(I wish I could say that. And I wish I had even half her foot skills. I mean, she dominated. That is not a word Kevin and I tend to associate with sweet Fooey.)
I love the very different personalities that pour out of these fascinating individuals I get to claim as my kids. I love trying to figure them out. What makes you tick? What gets you excited? What brings you to life?
It’s berry season in our backyard.
And it looks like rain, again.
We’ve got more soccer coming up this evening, I’ve got laundry to drag off the line, and another half an hour to direct toward Girl Runner. I love when life makes sense like this. It doesn’t always. I spend a lot of time flailing around worrying about direction, although I don’t love to blog about those parts. (Maybe I should? So life doesn’t look too perfect?)
I’m super-thankful when everything seems to fit together.
This morning I got on my bike and went to the “county” track meet (ie. a bunch of schools competing, including both of my two older children’s).
The 800 metre start, girls, ages 9-12.
She ran most of the race in lane two. Oops. “Did you know it’s shorter if you run on the inside lane?” “What? Really?!” A real-life math problem.

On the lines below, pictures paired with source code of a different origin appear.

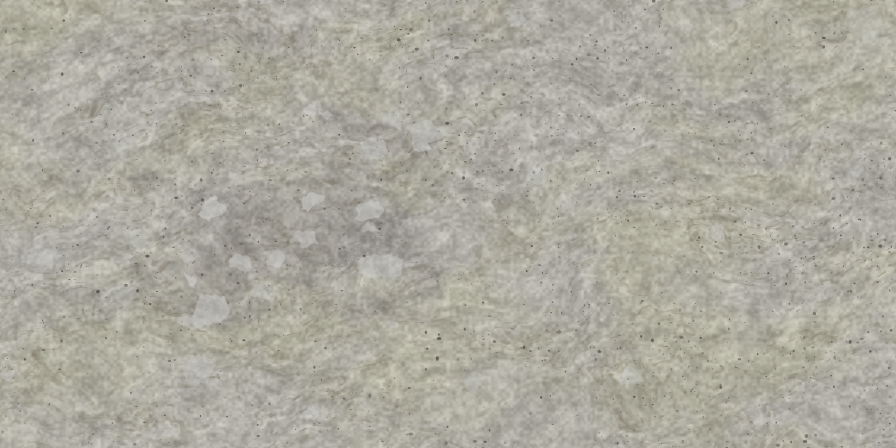
This texture is drawn by a WebGL 2 fragment shader. Its source:

```glsl
#version 300 es
precision highp float;
// Pale grey-green granite: gently warped noise forms faint clouds under a strong
// fine grain, with thin brown veins and flecks. Jittered grids scatter angular
// pale crystals (crowded inside one grey zone) and tiny dark mineral specks.

uniform vec2 u_resolution;
out vec4 fragColor;

const vec3 COOL    = vec3(0.683, 0.677, 0.648);
const vec3 WARM    = vec3(0.690, 0.682, 0.618);
const vec3 ASH     = vec3(0.610, 0.597, 0.578);
const vec3 BROWN   = vec3(0.490, 0.450, 0.380);
const vec3 CRYSTAL = vec3(0.755, 0.755, 0.738);
const vec3 SPECK   = vec3(0.300, 0.285, 0.270);

const float TILT = 0.20;                      // direction of the bedding
const float STRETCH = 1.8;                    // elongation along the bedding
const float WARP = 0.16;
const float CLOUD_CONTRAST = 0.06;
const float MOTTLE_CONTRAST = 0.22;
const float GRAIN_CONTRAST = 0.17;
const vec2 ZONE_CENTER = vec2(0.72, 0.50);
const vec2 ZONE_RADIUS = vec2(0.38, 0.20);
const float ZONE_EDGE = 0.985;                // abrupt right end of the zone
const vec2 STAIN_CENTER = vec2(0.38, 0.89);
const vec2 STAIN_RADIUS = vec2(0.42, 0.11);

// Integer hash of a cell and a layer seed, three values in 0..1
vec3 hash3(vec2 cell, float seed) {
    uvec3 v = uvec3(ivec3(vec3(cell, seed))) * 1664525u + 1013904223u;
    v.x += v.y * v.z; v.y += v.z * v.x; v.z += v.x * v.y;
    v ^= v >> 16u;
    v.x += v.y * v.z; v.y += v.z * v.x; v.z += v.x * v.y;
    return vec3(v >> 16u) / 65535.0;
}

float noise(vec2 p, float seed) {
    vec2 i = floor(p), f = fract(p);
    f = f * f * (3.0 - 2.0 * f);
    float low  = mix(hash3(i, seed).x, hash3(i + vec2(1, 0), seed).x, f.x);
    float high = mix(hash3(i + vec2(0, 1), seed).x, hash3(i + 1.0, seed).x, f.x);
    return mix(low, high, f.y);
}

float fbm(vec2 p, float seed) {
    float sum = 0.0, amp = 0.5;
    for (int i = 0; i < 5; i++) {
        sum += amp * noise(p, seed + float(i));
        p = mat2(1.6, 1.2, -1.2, 1.6) * p + 7.3;
        amp *= 0.55;
    }
    return sum / 1.055;
}

// Ragged grey zone, 0 outside to 1 inside
float ashZone(vec2 p) {
    vec2 d = p - ZONE_CENTER;
    d.y -= 0.12 * d.x;
    float r = length(d / ZONE_RADIUS) + 2.2 * (fbm(p * vec2(6.0, 13.0), 20.0) - 0.5);
    return (1.0 - smoothstep(0.6, 1.1, r)) * (1.0 - smoothstep(-0.012, 0.012, p.x - ZONE_EDGE));
}

// Convex random polygons on a jittered grid; returns the strongest coverage
float crystals(vec2 p, float size, float sparse, float crowded, float soft, float seed) {
    vec2 home = floor(p / size);
    float cover = 0.0;
    for (int k = 0; k < 9; k++) {
        vec2 cell = home + vec2(k % 3, k / 3) - 1.0;
        vec3 h = hash3(cell, seed), g = hash3(cell, seed + 1.0);
        vec2 center = (cell + 0.2 + 0.6 * h.xy) * size;
        float crowd = ashZone(center);
        if (h.z > mix(sparse, crowded, crowd)) continue;
        float radius = size * mix(0.15, 0.45, g.x * g.x);
        float d = -1.0;
        for (int s = 0; s < 6; s++) {
            float a = 1.0472 * (float(s) + 0.7 * hash3(cell, seed + 2.0 + float(s)).x) + 6.2832 * g.y;
            float reach = radius * mix(0.6, 1.2, hash3(cell, seed + 9.0 + float(s)).y);
            d = max(d, dot((p - center) * vec2(0.9, 1.1), vec2(cos(a), sin(a))) - reach);
        }
        float strength = mix(0.35 + 0.35 * g.z, 0.65 + 0.35 * g.z, crowd);
        cover = max(cover, strength * (1.0 - smoothstep(-soft, soft, d)));
    }
    return cover;
}

// Tiny dark grains; density is the share of occupied cells
float specks(vec2 p, float size, float density, float px, float seed) {
    vec2 cell = floor(p / size);
    vec3 h = hash3(cell, seed), g = hash3(cell, seed + 1.0);
    vec2 d = p - (cell + 0.25 + 0.5 * h.xy) * size;
    float radius = size * mix(0.06, 0.19, g.x * g.x * g.x);
    float grainMask = 1.0 - smoothstep(radius - 0.5 * px, radius + 0.6 * px, length(d * mix(vec2(0.7, 1.2), vec2(1.2, 0.8), g.z)));
    return grainMask * step(h.z, density) * mix(0.3, 1.0, g.y);
}

void main() {
    float px = 1.0 / u_resolution.y;
    vec2 p = gl_FragCoord.xy * px;

    // Bedding coordinates
    vec2 warp = vec2(fbm(p * 3.5, 1.0), fbm(p * 3.5, 7.0)) - 0.5;
    float c = cos(TILT), s = sin(TILT);
    vec2 bed = mat2(c, -s, s, c) * (p + WARP * warp) * vec2(1.0, STRETCH);

    // Ground colour and faint clouds
    vec3 col = mix(COOL, WARM, smoothstep(0.32, 0.68, fbm(bed * 4.0, 60.0)));
    col += CLOUD_CONTRAST * (fbm(bed * 5.0, 30.0) - 0.5);

    // Grey zone, brown veins and stain
    float zone = ashZone(p);
    col = mix(col, ASH, 0.72 * zone);
    float stain = 1.0 - smoothstep(0.3, 1.1, length((p - STAIN_CENTER) / STAIN_RADIUS));
    float gate = smoothstep(0.44, 0.70, fbm(bed * 6.0, 70.0) + 0.10 * stain);
    float ridge = 1.0 - abs(2.0 * fbm(bed * 12.0, 80.0) - 1.0);
    col = mix(col, BROWN, gate * (0.26 * smoothstep(0.88, 1.0, ridge) + 0.10 * stain));

    // Pale crystals with ragged outlines
    vec2 ragged = p + 0.022 * (vec2(fbm(p * 40.0, 90.0), fbm(p * 40.0, 95.0)) - 0.5);
    float pale = max(crystals(ragged, 0.125, 0.06, 0.60, px, 100.0),
                     crystals(ragged, 0.065, 0.08, 0.42, px, 130.0));
    col = mix(col, CRYSTAL, 0.85 * pale);

    // Mottle, granular texture and irregular flecks
    float mottle = fbm(bed * 27.0, 40.0) - 0.5;
    float grain = 0.4 * noise(bed * 65.0, 50.0) + 0.6 * noise(p * 140.0, 51.0) - 0.5;
    col += (MOTTLE_CONTRAST * mottle + GRAIN_CONTRAST * grain) * mix(1.0, 0.5, pale);
    float drift = smoothstep(0.38, 0.66, fbm(bed * 6.0, 160.0));
    float fleck = smoothstep(0.70, 0.95, noise(bed * 80.0, 165.0)) * (0.3 + 0.7 * max(drift, zone));
    col = mix(col, BROWN, 0.36 * fleck * (1.0 - pale));

    // Dark specks, gathered in drifts and denser on the right
    drift *= mix(0.5, 1.0, smoothstep(0.8, 1.1, p.x));
    float dark = max(specks(p, 0.021, 0.03 + 0.24 * drift, px, 170.0),
                     specks(p + 0.007, 0.014, 0.03 + 0.22 * drift, px, 180.0));
    col = mix(col, SPECK, 0.75 * dark * (1.0 - 0.8 * pale));

    fragColor = vec4(clamp(col, 0.0, 1.0), 1.0);
}
```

A hard-run race. I think she was a little disappointed with her end result, but every race is a learning experience. And she ran her heart out! Proud mama.

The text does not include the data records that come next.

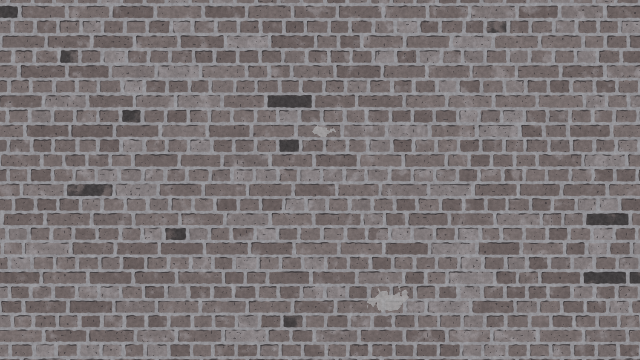
Give the GLSL for this texture, as a WebGL 2 fragment shader.

```glsl
#version 300 es
precision highp float;
// Weathered brick wall in English bond: courses of headers alternate with
// courses of stretchers. Joints are jittered per course, each brick is a rough
// rounded box, and gradient noise adds mottling, pits, soot and plaster.

uniform vec2 u_resolution;
out vec4 fragColor;

// Layout, in units of the canvas height
const float COURSE = 0.04088;             // course pitch, about 24.4 up the wall
const float COURSE_BASE = 0.0063;         // height of the lowest bed joint
const float COURSE_BOW = 0.0045;          // sag of the courses at mid height
const float HEADER = 0.0625;              // header pitch, about 28.4 across
const vec2 JOINT = vec2(0.0100, 0.0080);  // mortar widths
const float CORNER = 0.0035;
const float ROUGHNESS = 0.0020;
const vec2 SHADOW_SHIFT = vec2(-0.0015, 0.0022);

// Variation
const float JOINT_JITTER = 0.09;
const float PHASE_JITTER = 0.30;
const float SPLIT_CHANCE = 0.13;          // stretchers replaced by two headers
const float SOOT_CHANCE = 0.017;

const vec3 BRICK_DARK = vec3(0.405, 0.365, 0.362);
const vec3 BRICK_MID = vec3(0.475, 0.437, 0.435);
const vec3 BRICK_PALE = vec3(0.555, 0.535, 0.545);
const vec3 MORTAR_DARK = vec3(0.510, 0.500, 0.515);
const vec3 MORTAR_LIGHT = vec3(0.625, 0.627, 0.645);
const vec3 PLASTER = vec3(0.640, 0.635, 0.640);
const vec3 SHADOW = vec3(0.190, 0.180, 0.190);
const vec3 SOOT = vec3(0.235, 0.225, 0.230);

// Plaster remnants: centre, then half extents
const vec4 REMNANTS[2] = vec4[2](vec4(1.081, 0.167, 0.052, 0.042),
                                 vec4(0.903, 0.637, 0.036, 0.018));

const uint MUL = 1664525u;

struct Brick { vec2 local; vec2 halfSize; vec2 id; };

vec2 hash(vec2 p) {
    uvec2 v = uvec2(ivec2(floor(p))) * MUL + 1013904223u;
    for (int i = 0; i < 2; i++) {
        v.x += v.y * MUL;
        v.y += v.x * MUL;
        v ^= v >> 16u;
    }
    return vec2(v >> 16u) / 65535.0;
}

float corner(vec2 cell, vec2 offset) {
    float a = 6.2832 * hash(cell).x;
    return dot(vec2(cos(a), sin(a)), offset);
}

float gradientNoise(vec2 p) {
    vec2 c = floor(p), f = p - c, e = vec2(1.0, 0.0);
    vec2 w = f * f * f * (f * (f * 6.0 - 15.0) + 10.0);
    return 1.4 * mix(
        mix(corner(c, f), corner(c + e.xy, f - e.xy), w.x),
        mix(corner(c + e.yx, f - e.yx), corner(c + e.xx, f - e.xx), w.x), w.y);
}

float fbm(vec2 p) {
    float sum = 0.0, amp = 0.6;
    for (int i = 0; i < 4; i++) {
        sum += amp * gradientNoise(p);
        p = p * 2.03 + 17.3;
        amp *= 0.5;
    }
    return sum;
}

float jointAt(float k, float row) {
    return k + JOINT_JITTER * (hash(vec2(k, row + 70.0)).x - 0.5);
}

Brick brickAt(vec2 p) {
    float y = (p.y + COURSE_BOW * sin(3.1416 * p.y) - COURSE_BASE) / COURSE;
    float row = floor(y);
    bool stretcher = mod(row, 2.0) > 0.5;
    float span = stretcher ? 2.0 : 1.0;
    float phase = stretcher ? 0.04 + step(2.0, mod(row, 4.0)) : 0.46;
    phase += PHASE_JITTER * (hash(vec2(row, 311.0)).x - 0.5);
    float x = (p.x / HEADER - phase) / span;

    // Find the brick between two jittered joints
    float k = floor(x);
    if (x < jointAt(k, row)) k -= 1.0;
    else if (x > jointAt(k + 1.0, row)) k += 1.0;
    float left = jointAt(k, row), right = jointAt(k + 1.0, row), part = 0.0;
    if (stretcher && hash(vec2(k, row + 500.0)).y < SPLIT_CHANCE) {
        float middle = 0.5 * (left + right);
        if (x < middle) right = middle;
        else { left = middle; part = 1.0; }
    }
    vec2 id = vec2(2.0 * k + part, row);
    vec2 size = vec2((right - left) * span * HEADER, COURSE) - JOINT;
    size -= vec2(0.0025, 0.0018) * (hash(id + 900.0) - 0.3);
    vec2 local = vec2((x - 0.5 * (left + right)) * span * HEADER, (y - row - 0.5) * COURSE);
    return Brick(local, 0.5 * size, id);
}

float roundedBox(vec2 p, vec2 halfSize) {
    vec2 q = abs(p) - halfSize + CORNER;
    return length(max(q, 0.0)) + min(max(q.x, q.y), 0.0) - CORNER;
}

vec3 brickColour(Brick b, vec2 p, float mottle, float grain) {
    vec2 tone = hash(b.id + 40.0), stain = hash(b.id + 1300.0);
    vec3 c = mix(BRICK_DARK, BRICK_MID, tone.x);
    float pale = 0.75 * smoothstep(0.62, 1.0, tone.y);
    pale += 0.6 * smoothstep(0.10, 0.55, mottle + 0.25 * (tone.y - 0.5));
    c = mix(c, BRICK_PALE, min(pale, 0.9));
    c *= 1.0 + 0.13 * grain + 0.07 * mottle;
    float pits = smoothstep(0.48, 0.75, gradientNoise(p * 125.0 + 9.0));
    c = mix(c, SHADOW, 0.55 * pits);
    float soot = step(stain.x, SOOT_CHANCE) * smoothstep(-0.4, 0.15, mottle + 0.3 * stain.y);
    return mix(c, SOOT * (1.0 + 0.25 * grain), 0.9 * soot);
}

void main() {
    vec2 p = gl_FragCoord.xy / u_resolution.y;
    float soft = max(0.7 / u_resolution.y, 0.0010);
    float mottle = fbm(p * 22.0), grain = fbm(p * 95.0 + 31.0);

    // Mortar and brick faces
    Brick b = brickAt(p);
    float d = roundedBox(b.local, b.halfSize);
    float toward = roundedBox(b.local + SHADOW_SHIFT, b.halfSize) - d;
    d += ROUGHNESS * gradientNoise(p * 75.0);
    vec3 mortar = mix(MORTAR_DARK, MORTAR_LIGHT, clamp(0.6 + 0.6 * grain + 0.3 * mottle, 0.0, 1.0));
    vec3 face = brickColour(b, p, mottle, grain);
    vec3 colour = mix(mortar, face, 1.0 - smoothstep(-soft, soft, d));

    // Broken shadow along the upper left edges
    float rim = 1.0 - smoothstep(0.0004, 0.0012 + soft, abs(d + 0.0006));
    float broken = smoothstep(-0.25, 0.40, gradientNoise(p * 38.0 + 5.0));
    colour = mix(colour, SHADOW, 0.85 * rim * broken * clamp(toward / length(SHADOW_SHIFT), 0.0, 1.0));

    // Plaster left on the wall
    for (int i = 0; i < 2; i++) {
        vec2 q = (p - REMNANTS[i].xy) / REMNANTS[i].zw;
        float edge = length(q) - 0.75 + 1.1 * fbm(p * 28.0 + 3.0);
        float cover = 1.0 - smoothstep(-0.06, 0.06, edge);
        colour = mix(colour, PLASTER * (1.0 + 0.10 * grain), 0.85 * cover);
    }
    fragColor = vec4(colour, 1.0);
}
```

Tug-of-war. Not so many photos of this child. I was picking up a please-don’t-embarrass-me-mom vibe. Which I get. I’m so sympathetic and can totally feel it, too. Of course I’m going to say something dorky in front of his friends! I remember this age so clearly myself and instinctively want to give him space. Then I wonder: am I giving him too much space and he won’t know that I care? You know?
Then I got on my bike and went to the kindergarten picnic.
We shared our sandwiches (his idea).
The kids performed songs. When it was time to say goodbye, I got so many kisses, so many hugs; it was hard parting. Such a different stage.
And I got on my bike and went back to the track. (My ankle doesn’t hurt on my bike. Yay! Plus I’d forgotten how fun it is to cycle around the city.) Kevin had arrived in my absence, live-texting me results of events I was missing. We both got to watch the relays.
Then I got on my bike and went home.
Found, yesterday, amongst the masses of work brought home from school.
“Who? Carrie Snyder: Author of the GG nominated Juliet Stories and, my mom.
“What? I can learn alot from mom including work hard and you can acheive anything, follow your dreams, or whims depending on which you have. Nothing is really that impossible if you really want it. And are willing to pour your life into it.
“Where/when? At the book launch in 2012, when the story became a book.
“Why? Writing a book with four kids is not easy. The Juliet Stories took seven years to write. It takes an amazing woman with great patience to do that. She sets goals and acheives them. Aside from that she is a very happy person with a big family and a big heart. She is also a runner and marathonist and triathlete. If you don’t think she is successful, I would like to hear what is.”
I don’t know what life is all about, except that it’s for living. Yesterday was a down day. The puffy ankle wasn’t helping. I was feeling pessimistic. I was remembering that the nature of being a writer is being dissatisfied. That’s what gives you the push to keep creating. It’s a sense of needing to do more. I was remembering that I write out of a painful mixture of confidence and doubt, and that it never seems to become easy (not the writing itself, which is frequently joyful, but everything surrounding it). And then I found this. My child was mirroring back to me things I couldn’t see or appreciate for myself. I hope to mirror to my children the same: love and belief and admiration.